|Sarah Bennett Holmes Hall||North Campus||Opened in 2016. Occupies the site of the former Holmes and Jewell Halls.|
|Margaret Ingels Hall||South Campus||Constructed in 2005. Co-ed.|
|Jewell Hall||North Campus||Demolished in 2014. Site now occupied by part of Sarah Bennett Holmes Hall.|
|Frances Jewell Hall||North Campus||Opened in Fall 2014.|
|Lyman T. Johnson Hall||Central Campus||Opened in fall 2013. Part of the UK Honors Quad.|
|Keeneland Hall||North Campus||Co-ed dorm. Organized into two-room suites, with a bathroom in between. Demolished in 2014 and now the site of Cloona Belle Matthews Boyd Hall.|
|Kirwan I, II, III, IV, Tower||South Campus||This, along with the Blanding complex, was home to nearly 5,000 students, most of them freshmen. Kirwan Tower was 23 stories tall. The tower was decommissioned as student housing after the 2015–16 school year, with the four low-rises decommissioned a year later; the entire complex was demolished in 2020.|
|Lewis Hall||South Campus||Opened in fall 2017; serves as both a residence hall and office space for UK's Lewis Honors College. Part of the UK Honors Quad.|
|David P. Roselle Hall||North Campus||Constructed in 2005.|
|Patterson Hall||North Campus||Co-ed dorm. Originally constructed as UK's first women's dormitory in 1904.|
|John T. Smith Hall||South Campus||Constructed in 2005. Co-ed.|
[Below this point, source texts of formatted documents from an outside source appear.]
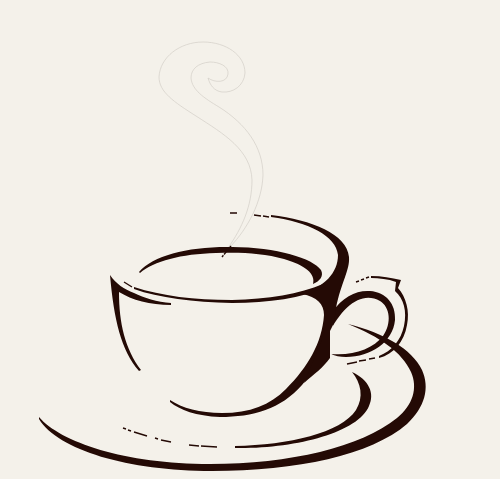
<!DOCTYPE html>
<html lang="en">
<head>
<meta charset="utf-8">
<title>Coffee cup</title>
<style>
:root { --paper: #f4f1ea; --coffee: #240a05; --steam: #d3cfc8; }
html, body { margin: 0; background: var(--paper); overflow: hidden; }
svg { display: block; width: 500px; height: 479px; }
.ink { fill: var(--coffee); }
.dash { fill: none; stroke: var(--coffee); stroke-width: 1.4; }
.steam { fill: none; stroke: var(--steam); stroke-width: 0.7; }
</style>
</head>
<body>
<svg viewBox="0 0 500 479" role="img" aria-label="Steaming cup of coffee on a saucer, drawn in ink">
  <rect width="500" height="479" fill="var(--paper)"/>

  <g id="steam">
    <path class="steam" d="M228 248C242 228 252 206 252 180C251 150 224 134 196 116C174 102 159 92 159 77C160 57 180 42 203 42C226 42 245 55 245 73C244 86 233 93 222 92C214 91 210 85 208 78C215 83 227 83 228 74C229 66 219 62 210 62C198 63 191 69 191 78C192 90 204 98 219 107C246 124 263 147 263 175C262 202 248 228 230 247"/>
    <path class="dash" stroke-width="1" d="M231 246L222 257" stroke-dasharray="5 1"/>
  </g>

  <g id="saucer">
    <path class="ink" d="M39 417C60 442 125 464 210 464C290 464 361 447 397 418C413 405 418 388 411 372C402 352 380 337 348 324C384 333 412 349 422 370C430 388 425 407 407 424C371 455 297 471 212 471C128 471 58 450 39 419Z"/>
    <path class="ink" d="M352 372C369 380 375 393 369 406C358 433 294 449 235 448V446C289 445 341 433 356 410C364 397 361 383 352 372Z"/>
    <path class="dash" d="M123 428L126 429M128 430L131 431M134 432L147 436M155 438L158 439M161 440L171 442M189 445L199 446M201 446L217 447"/>
  </g>

  <g id="handle">
    <path class="ink" d="M332 312C343 297 356 290 370 291C386 292 396 304 395 320C393 342 371 357 346 357C340 357 335 356 331 354C353 356 373 349 383 336C392 323 390 307 380 301C362 291 343 305 328 335Z"/>
    <path class="ink" d="M371 276C382 276 391 278 401 280L398 288C406 297 410 311 407 325C404 342 394 354 379 358V356C392 351 401 340 404 326C407 311 404 299 395 291L396 282C388 279 379 278 371 278Z"/>
    <path class="dash" d="M356 282L359 281M361 280L364 279M366 278L369 277M347 364L357 362M359 361L366 360M369 359L375 358"/>
  </g>

  <g id="cup">
    <path class="ink" d="M271 215C312 220 347 234 349 257C350 270 341 283 336 308C333 338 322 363 302 385C281 409 253 417 220 417C196 416 180 410 170 402V400C182 408 200 413 222 413C250 413 270 405 286 389C308 367 322 343 324 315C324 304 317 297 302 294C324 287 338 273 338 255C336 236 309 222 271 217Z"/>
    <path fill="var(--paper)" d="M329 333C331 343 330 352 328 359L336 349L333 325Z"/>
    <path class="ink" d="M330 330L330 358C323 368 314 374 304 383L322 340Z"/>
    <path class="ink" d="M110 275C116 284 124 289 134 293C144 298 157 302 171 303V305C150 305 132 300 119 292C119 323 125 349 141 370L139 371C121 350 114 320 110 275Z"/>
    <path class="ink" d="M134 287C162 296 194 300 232 300C268 299 300 294 323 284L326 287C302 298 269 303 232 303C193 302 159 298 134 289Z"/>
    <path class="ink" d="M139 272C153 256 186 247 227 247C273 246 313 258 321 270C324 276 320 281 313 284C316 274 305 265 284 259C263 253 240 252 216 253C181 254 154 261 140 273Z"/>
    <path class="dash" d="M124 282L132 287M230 213L237 213M254 215L261 216M263 216L269 217"/>
  </g>
</svg>
</body>
</html>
|University Flats||South Campus||Opened in fall 2017 as graduate/professional student housing.|
|Woodland Glen III, IV, V||South Campus||Opened in Fall 2015; to be renamed. The other two Woodland Glen dorms opened in 2014; one was renamed before it opened, while the other was renamed in 2020.|
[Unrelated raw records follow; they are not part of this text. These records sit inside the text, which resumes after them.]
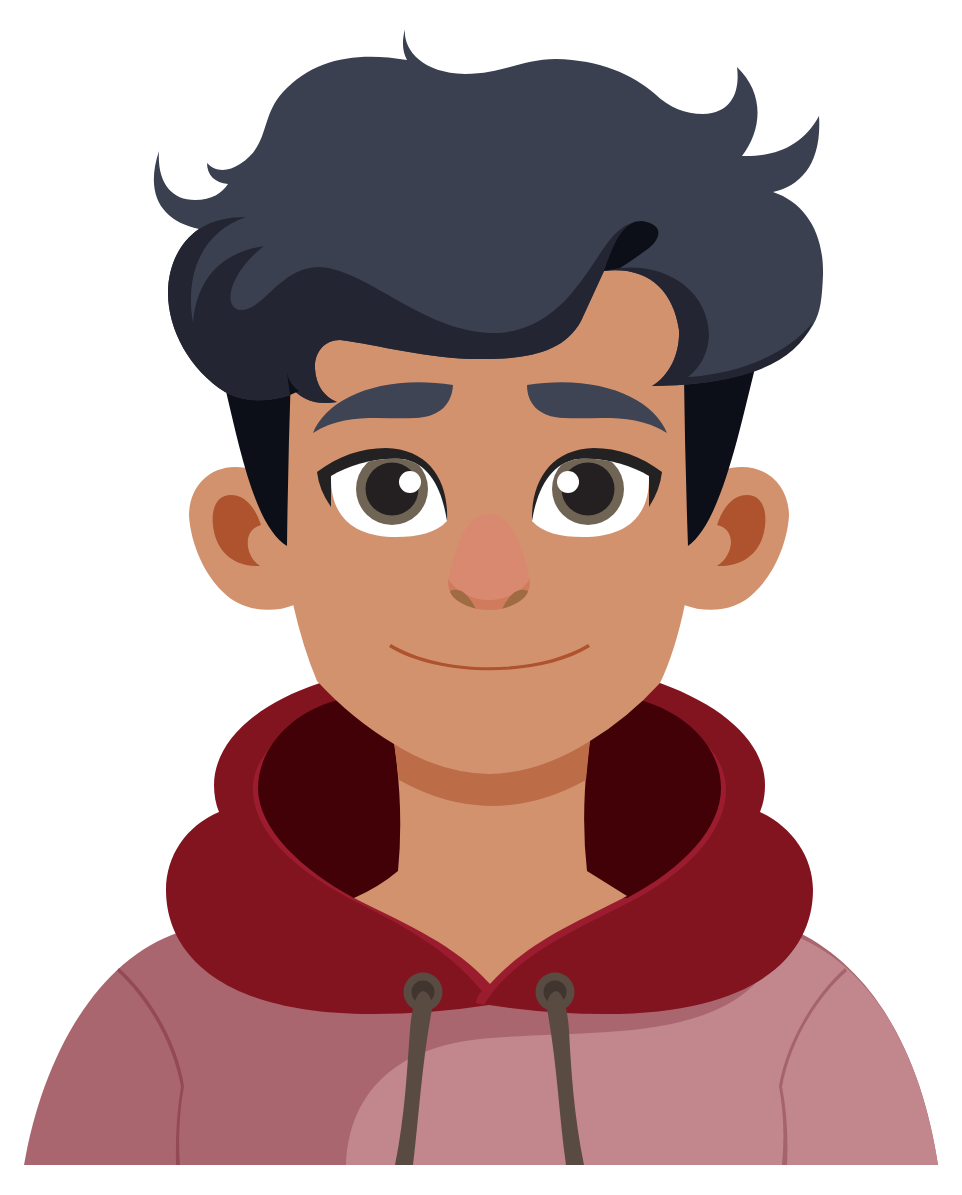
<!DOCTYPE html>
<html lang="en">
<head>
<meta charset="utf-8">
<title>Character portrait</title>
<style>
:root {
  --skin: #d2926e; --skin-shadow: #bd6c48; --ear-inner: #ae532e;
  --nose: #d9896f; --nose-shade: #cf7b5c; --nostril: #9f6c42;
  --hair: #3b4050; --hair-dark: #232632; --hair-black: #0c0f18; --brow: #3e4454;
  --lash: #232122; --iris: #706555; --pupil: #242021; --white: #fff;
  --hood: #821420; --hood-trim: #9b1c2e; --hood-inside: #420106;
  --sweater: #c2878d; --sweater-shade: #aa666f; --seam: #944a54; --seam-light: #a5636b;
  --cord: #594a42; --eyelet: #413530;
}
html, body { margin: 0; background: var(--white); overflow: hidden; }
svg { display: block; width: 962px; height: 1195px; }
.skin { fill: var(--skin); }
.ear-inner { fill: var(--ear-inner); }
.hair { fill: var(--hair); }
.hair-dark { fill: var(--hair-dark); }
.hair-black { fill: var(--hair-black); }
.brow { fill: var(--brow); }
.white { fill: var(--white); }
.lash { fill: var(--lash); }
.iris { fill: var(--iris); }
.pupil { fill: var(--pupil); }
.hood { fill: var(--hood); }
.hood-trim { fill: var(--hood-trim); }
.hood-inside { fill: var(--hood-inside); }
.cord { fill: var(--cord); }
.eyelet { fill: var(--eyelet); }
</style>
</head>
<body>
<svg viewBox="0 0 962 1195" role="img" aria-label="Young man with wavy dark hair wearing a red and pink hoodie">
  <defs>
    <clipPath id="eye-left-shape"><path d="M331 476C350 464 378 457 402 459C430 463 442 490 447 521C436 533 418 537 396 537C360 537 330 522 331 476Z"/></clipPath>
    <clipPath id="eye-right-shape"><path d="M649 476C630 464 602 457 578 459C550 463 537 490 532 521C543 533 560 537 583 537C620 537 650 522 649 476Z"/></clipPath>
    <clipPath id="nose-shape"><path id="nose-outline" d="M489 514C512 514 522 547 528 571C532 585 529 595 520 601C502 613 476 613 458 601C449 595 446 585 450 571C456 547 466 514 489 514Z"/></clipPath>
  </defs>

  <g id="sweater">
    <path fill="var(--sweater-shade)" d="M24 1165C42 1060 95 960 180 932H798C878 972 922 1060 938 1165Z"/>
    <path fill="var(--sweater)" d="M346 1165C349 1088 402 1043 493 1038C585 1030 695 1041 754 985L798 937C878 972 922 1060 938 1165Z"/>
    <path fill="var(--seam)" d="M119 968C154 1000 178 1046 184 1086Q177 1125 180 1165H176Q175 1122 181 1087C174 1046 150 1001 117 971Z"/>
    <path fill="var(--seam-light)" d="M845 968C810 1000 786 1046 779 1086Q786 1125 782 1165H787Q789 1122 782 1087C789 1046 813 1001 847 971Z"/>
  </g>

  <g id="hood">
    <path class="hood" d="M320 683C250 706 214 746 214 785Q214 800 219 812C186 826 166 856 166 890C166 948 213 1014 372 1014Q432 1014 489 1005Q548 1014 606 1014C766 1014 813 948 813 890C813 856 791 826 760 812Q765 800 765 785C765 746 729 708 660 683Z"/>
    <path class="hood-trim" d="M270 748C256 764 252 778 253 794C257 838 300 872 352 900C405 926 448 950 482 991Q476 997 476 1003L484 1005C510 960 570 932 628 903C684 875 726 833 726 790Q726 768 710 748L489 860Z"/>
    <path class="hood-inside" d="M338 700C290 712 258 750 258 788C258 829 302 870 354 898H627C684 868 721 828 721 788C721 750 690 714 640 700L489 760Z"/>
  </g>

  <g id="neck">
    <path class="skin" d="M394 742Q404 810 398 871Q379 887 354 898C410 926 455 945 490 984C530 940 576 923 627 896L587 871Q580 810 590 740Z"/>
    <path fill="var(--skin-shadow)" d="M394 742L399 780Q492 832 586 780L590 740Z"/>
  </g>

  <g id="cords">
    <circle class="cord" cx="423" cy="992" r="19.5"/>
    <circle class="eyelet" cx="423" cy="992" r="11.5"/>
    <path class="cord" d="M423 991Q432 993 432 1009C422 1062 419 1115 413 1165H395C405 1116 407 1070 410 1030Q413 993 423 991Z"/>
    <circle class="cord" cx="555" cy="992" r="19.5"/>
    <circle class="eyelet" cx="555" cy="992" r="11.5"/>
    <path class="cord" d="M556 991Q566 993 569 1030C571 1070 574 1116 584 1165H566C559 1115 557 1062 547 1009Q547 993 556 991Z"/>
  </g>

  <g id="ears">
    <path class="skin" d="M255 470C215 458 189 483 189 516C191 545 205 575 223 592C241 611 272 614 294 605L300 470Z"/>
    <path class="ear-inner" d="M261 525C255 507 245 495 231 495C217 495 211 508 213 526C216 552 234 567 260 566C245 556 242 530 261 525Z"/>
    <path class="skin" d="M722 470C762 458 789 483 789 516C787 545 773 575 755 592C737 611 708 614 684 605L678 470Z"/>
    <path class="ear-inner" d="M717 525C723 507 733 495 747 495C761 495 767 508 765 526C762 552 744 567 717 566C733 556 738 530 717 525Z"/>
  </g>

  <path id="face" class="skin" d="M286 260H690V520L685 604Q675 652 660 683Q628 718 590 741Q540 773 489 774Q440 773 394 744Q352 719 317 681Q303 648 293 604L286 520Z"/>

  <g id="side-hair" class="hair-black">
    <path d="M225 387L291 372Q288 460 287 546C256 527 241 455 225 387Z"/>
    <path d="M684 378L756 364C739 432 721 522 688 546Q685 460 684 378Z"/>
  </g>

  <g id="hair">
    <path class="hair" d="M405 29C403 48 420 73 465 74C503 74 522 59 556 59C600 60 632 74 655 94C670 108 685 114 703 114C733 113 740 90 737 67C764 93 763 128 742 156C775 157 803 146 819 116C822 163 801 186 773 192C806 203 824 234 823 275C822 297 821 312 813 325C789 367 734 385 652 386C670 375 680 353 679 330C673 290 648 266 604 271L581 321C565 351 530 359 485 359C430 360 380 345 340 340C324 340 314 353 315 369C316 385 324 397 337 402C316 406 300 399 290 386V395C270 402 245 403 225 392C190 370 168 330 168 293C168 265 180 242 199 229C163 221 144 196 159 151C157 182 171 200 195 200C212 200 222 193 228 184C215 183 207 175 207 163C215 172 228 172 240 164C270 145 260 117 283 92C315 57 360 52 407 60C402 51 402 40 405 29Z"/>
    <path class="hair-dark" d="M246 217C229 217 213 220 199 229C180 242 168 265 168 293C168 330 190 370 225 392C245 403 270 402 290 395V386C300 399 316 406 337 402C324 397 316 385 315 369C314 353 324 340 340 340C380 345 430 360 485 359C530 359 565 351 581 321L604 271L638 221C610 227 602 256 575 289C553 317 525 334 490 333C420 330 366 268 318 267C279 268 264 311 240 310C221 307 231 271 264 246C225 252 197 275 193 323C184 270 205 231 246 217Z"/>
    <path class="hair-dark" d="M604 271C657 257 708 286 709 335Q708 361 688 377C742 373 789 353 813 322C794 368 734 385 652 386C670 375 680 353 679 330C673 290 648 266 604 271Z"/>
    <path class="hair-black" d="M604 271C613 245 622 221 642 221C662 224 663 236 649 248Q630 262 620 268Z"/>
    <path class="hair-black" d="M287 373Q289 384 299 391L290 395Z"/>
  </g>

  <g id="brows" class="brow">
    <path d="M313 433C327 398 381 374 453 385C452 403 441 417 415 418C382 420 346 412 313 433Z"/>
    <path d="M667 433C653 398 599 374 527 385C527 403 538 417 564 418C598 420 633 412 667 433Z"/>
  </g>

  <g id="left-eye">
    <path class="lash" d="M317 472C338 456 361 448 386 448C430 449 449 482 447 521L402 470L331 476V507Q319 490 317 472Z"/>
    <path class="white" d="M331 476C350 464 378 457 402 459C430 463 442 490 447 521C436 533 418 537 396 537C360 537 330 522 331 476Z"/>
    <g clip-path="url(#eye-left-shape)">
      <circle class="iris" cx="392" cy="489" r="36"/>
      <circle class="pupil" cx="392" cy="489" r="26.5"/>
    </g>
    <circle class="white" cx="410" cy="482" r="11"/>
  </g>
  <g id="right-eye">
    <path class="lash" d="M662 472C641 456 618 448 594 448C550 449 531 482 532 521L578 470L649 476V507Q660 490 662 472Z"/>
    <path class="white" d="M649 476C630 464 602 457 578 459C550 463 537 490 532 521C543 533 560 537 583 537C620 537 650 522 649 476Z"/>
    <g clip-path="url(#eye-right-shape)">
      <circle class="iris" cx="588" cy="489" r="36"/>
      <circle class="pupil" cx="588" cy="489" r="26.5"/>
    </g>
    <circle class="white" cx="568" cy="482" r="11"/>
  </g>

  <g id="nose">
    <use href="#nose-outline" fill="var(--nose)"/>
    <g clip-path="url(#nose-shape)">
      <path fill="var(--nose-shade)" d="M446 575C453 590 470 600 489 600C508 600 525 590 532 575V615H446Z"/>
      <path fill="var(--nostril)" d="M450 591C462 586 470 597 477 611H450Z"/>
      <path fill="var(--nostril)" d="M528 591C516 586 508 597 501 611H528Z"/>
    </g>
  </g>

  <path id="mouth" fill="var(--ear-inner)" d="M391 644C440 674 535 676 588 644L590 647C540 678 440 678 389 647Z"/>
</svg>
</body>
</html>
The University has had issues with safety on campus. In a survey of 1000 female university students, conducted in spring 2004, 36.5% reported having been victims of rape, stalking, or physical assault while at the campus. While campus law enforcement statistics do not match the survey results, campus officials have taken steps to increase safety.
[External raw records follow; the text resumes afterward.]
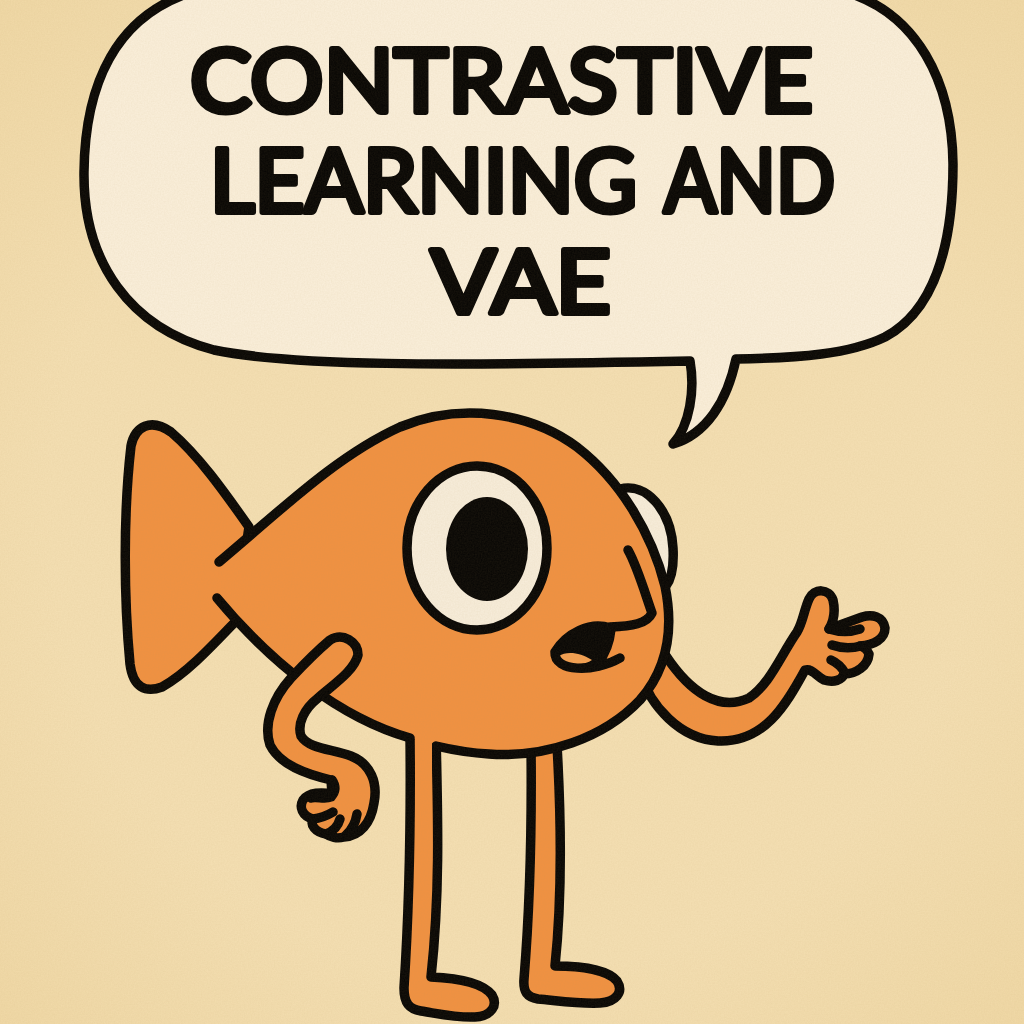
<!DOCTYPE html>
<html lang="en">
<head>
<meta charset="utf-8">
<title>Contrastive learning and VAE</title>
<style>
:root {
  --paper: #f5e0b4;
  --paper-edge: #f0d8a5;
  --bubble: #fbf0dc;
  --eye: #f8eedc;
  --orange: #f19141;
  --tongue: #f4a052;
  --ink: #050403;
}
html, body { margin: 0; width: 1024px; height: 1024px; overflow: hidden; background: var(--paper); }
svg { display: block; }
.ink { stroke: var(--ink); stroke-width: 9.5; stroke-linecap: round; stroke-linejoin: round; }
.skin { fill: var(--orange); }
.line { fill: none; }
.bubble { fill: var(--bubble); }
.eye { fill: var(--eye); }
.pupil { fill: var(--ink); }
.tongue { fill: var(--tongue); }
.lettering {
  font-family: Lato, "Open Sans", sans-serif;
  font-size: 88px;
  fill: var(--ink);
  stroke: var(--ink);
  stroke-width: 6;
  stroke-linejoin: round;
  stroke-linecap: round;
}
</style>
</head>
<body>
<svg width="1024" height="1024" viewBox="0 0 1024 1024" xmlns="http://www.w3.org/2000/svg">
  <defs>
    <radialGradient id="paper-tone" cx="50%" cy="50%" r="75%">
      <stop offset="0.6" stop-color="var(--paper)"/>
      <stop offset="1" stop-color="var(--paper-edge)"/>
    </radialGradient>
    <filter id="grain" x="0" y="0" width="100%" height="100%">
      <feTurbulence type="fractalNoise" baseFrequency="0.7" numOctaves="2" seed="4"/>
      <feColorMatrix values="0 0 0 0 0.45  0 0 0 0 0.3  0 0 0 0 0.1  0 0 0 0.12 0"/>
    </filter>
  </defs>

  <rect id="background" width="1024" height="1024" fill="url(#paper-tone)"/>

  <g id="speech-bubble">
    <path class="ink bubble" d="M186 -6C120 18 85 78 84 172C83 262 130 328 214 350C290 366 440 366 690 361C695 390 690 425 673 444C706 434 727 402 736 359C800 358 850 354 885 337C932 312 953 250 953 164C952 78 915 16 852 -6Z"/>
    <g class="lettering">
      <text x="190" y="112" textLength="623" lengthAdjust="spacingAndGlyphs">CONTRASTIVE</text>
      <text x="210" y="212" textLength="427" lengthAdjust="spacingAndGlyphs">LEARNING</text>
      <text x="664" y="212" textLength="171" lengthAdjust="spacingAndGlyphs">AND</text>
      <text x="431" y="313" textLength="180" lengthAdjust="spacingAndGlyphs">VAE</text>
    </g>
  </g>

  <g id="fish">
    <g id="far-arm">
      <path class="ink skin" d="M640 672C650 706 680 739 718 741C764 743 786 705 805 670C812 668 816 676 824 680C834 683 842 680 844 674C856 674 868 666 869 654C867 649 864 647 860 646C874 645 885 639 885 628C883 616 872 614 862 617L829 629C835 619 835 609 833 600C829 588 814 588 809 599C804 610 803 622 797 632C781 655 770 684 749 698C719 712 690 692 666 656Z"/>
      <path class="ink line" d="M829 629Q845 634 860 629M832 645Q846 650 861 646M831 660Q840 664 845 673"/>
    </g>

    <path id="far-eye" class="ink eye" d="M620 489C646 482 671 510 673 548C674 566 672 578 666 586L640 540Z"/>

    <g id="legs">
      <path class="ink skin" d="M531 745C532 830 530 905 524 979C523 992 527 997 538 999C560 1001 580 1004 600 1003C616 1002 624 992 617 981C608 970 582 966 555 966C563 890 561 815 557 745Z"/>
      <path class="ink skin" d="M410 735C411 825 409 910 404 988C404 1003 409 1009 421 1011C440 1014 458 1018 475 1017C492 1016 498 1005 492 995C482 982 456 978 431 977C440 895 438 820 436 735Z"/>
    </g>

    <path id="tail" class="ink skin" d="M249 527C223 490 198 455 171 432C151 418 135 426 131 446C123 515 124 600 130 664C133 688 146 693 162 687C186 674 212 646 235 622Z"/>

    <path id="body-fill" class="skin" d="M219 562C280 511 336 456 400 427C460 402 530 412 577 447C621 481 652 534 665 586C674 630 668 668 640 700C604 738 546 758 489 754C400 748 308 700 217 598Z"/>
    <path id="body-outline" class="ink line" d="M219 562C280 511 336 456 400 427C460 402 530 412 577 447C621 481 652 534 665 586C674 630 668 668 640 700C604 738 546 758 489 754C470 753 453 750 436 746M410 738C340 718 272 664 217 598"/>

    <path id="leg-join" class="skin" d="M415 728H432V770H415Z"/>

    <g id="near-eye">
      <ellipse class="ink eye" cx="477" cy="548" rx="70" ry="82"/>
      <ellipse class="pupil" cx="487" cy="549" rx="41" ry="52"/>
    </g>

    <path id="nose" class="ink line" d="M628 550C637 566 644 590 652 613C647 624 632 626 610 627"/>

    <g id="mouth">
      <path class="pupil" d="M555 654C570 630 588 620 611 628C613 642 607 656 597 664C577 672 557 668 555 654Z"/>
      <path class="tongue" d="M559 656C566 651 580 652 592 660C584 666 566 666 559 656Z"/>
      <path class="ink line" d="M610 628C590 621 566 634 555 652C554 672 594 673 620 658M611 629Q609 649 598 663"/>
    </g>

    <g id="near-arm">
      <path class="ink skin" d="M330 640C343 632 358 642 358 655C354 671 334 684 318 698C304 709 297 724 301 736C309 749 332 749 351 756C371 764 378 783 374 803C371 823 360 836 344 837C337 839 330 837 326 834C315 832 310 825 313 819C302 816 299 807 303 800C309 792 322 792 332 794L331 780C306 774 280 765 270 745C263 724 273 698 291 678C304 664 317 651 330 640Z"/>
      <path class="ink line" d="M332 780Q338 789 331 797C324 800 317 796 311 798M313 819Q323 818 333 812M326 834Q337 830 340 819M346 835Q355 827 357 814"/>
    </g>
  </g>

  <rect id="paper-grain" width="1024" height="1024" filter="url(#grain)"/>
</svg>
</body>
</html>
In response to the survey, University President Lee T. Todd, Jr. launched an initiative in September 2005 titled the Campus Safety Imperative, which included a quadrupling of annual expenditures on safety. Todd specifically linked campus safety to the goal of becoming a top-20 public research institution, stating that "We will never make gains toward becoming a top-20 public research institution if our students are unsafe or if they lack a sense of physical security. It is part of our fundamental mission, then, to create a campus that provides a safe place to live, to work, and to learn."
- ^ Rose, Sean. "Despite vote, meal plan unchanged." Kentucky Kernel [Lexington] 24 August 2006, sec. Campus news. 5 September 2006 [permanent dead link].
- ^ "Home". rosstarrant.com.
- ^ "Women's Place Safety Imperative". University of Kentucky. 2006. Archived from the original on January 5, 2007. Retrieved February 6, 2007.
- ^ a b "UK President Announces Initiatives to Improve Women's Safety". University of Kentucky. 2004. Archived from the original on March 26, 2005. Retrieved February 6, 2007.
- ^ "University of Kentucky Campus Safety and Security Report 2006" (PDF). University of Kentucky. 2006. Archived from the original (PDF) on December 6, 2006. Retrieved February 6, 2007.
- ^ "$1.25 Million Committed to Improving Campus Safety". University of Kentucky. 2005. Archived from the original on December 11, 2012. Retrieved February 6, 2007.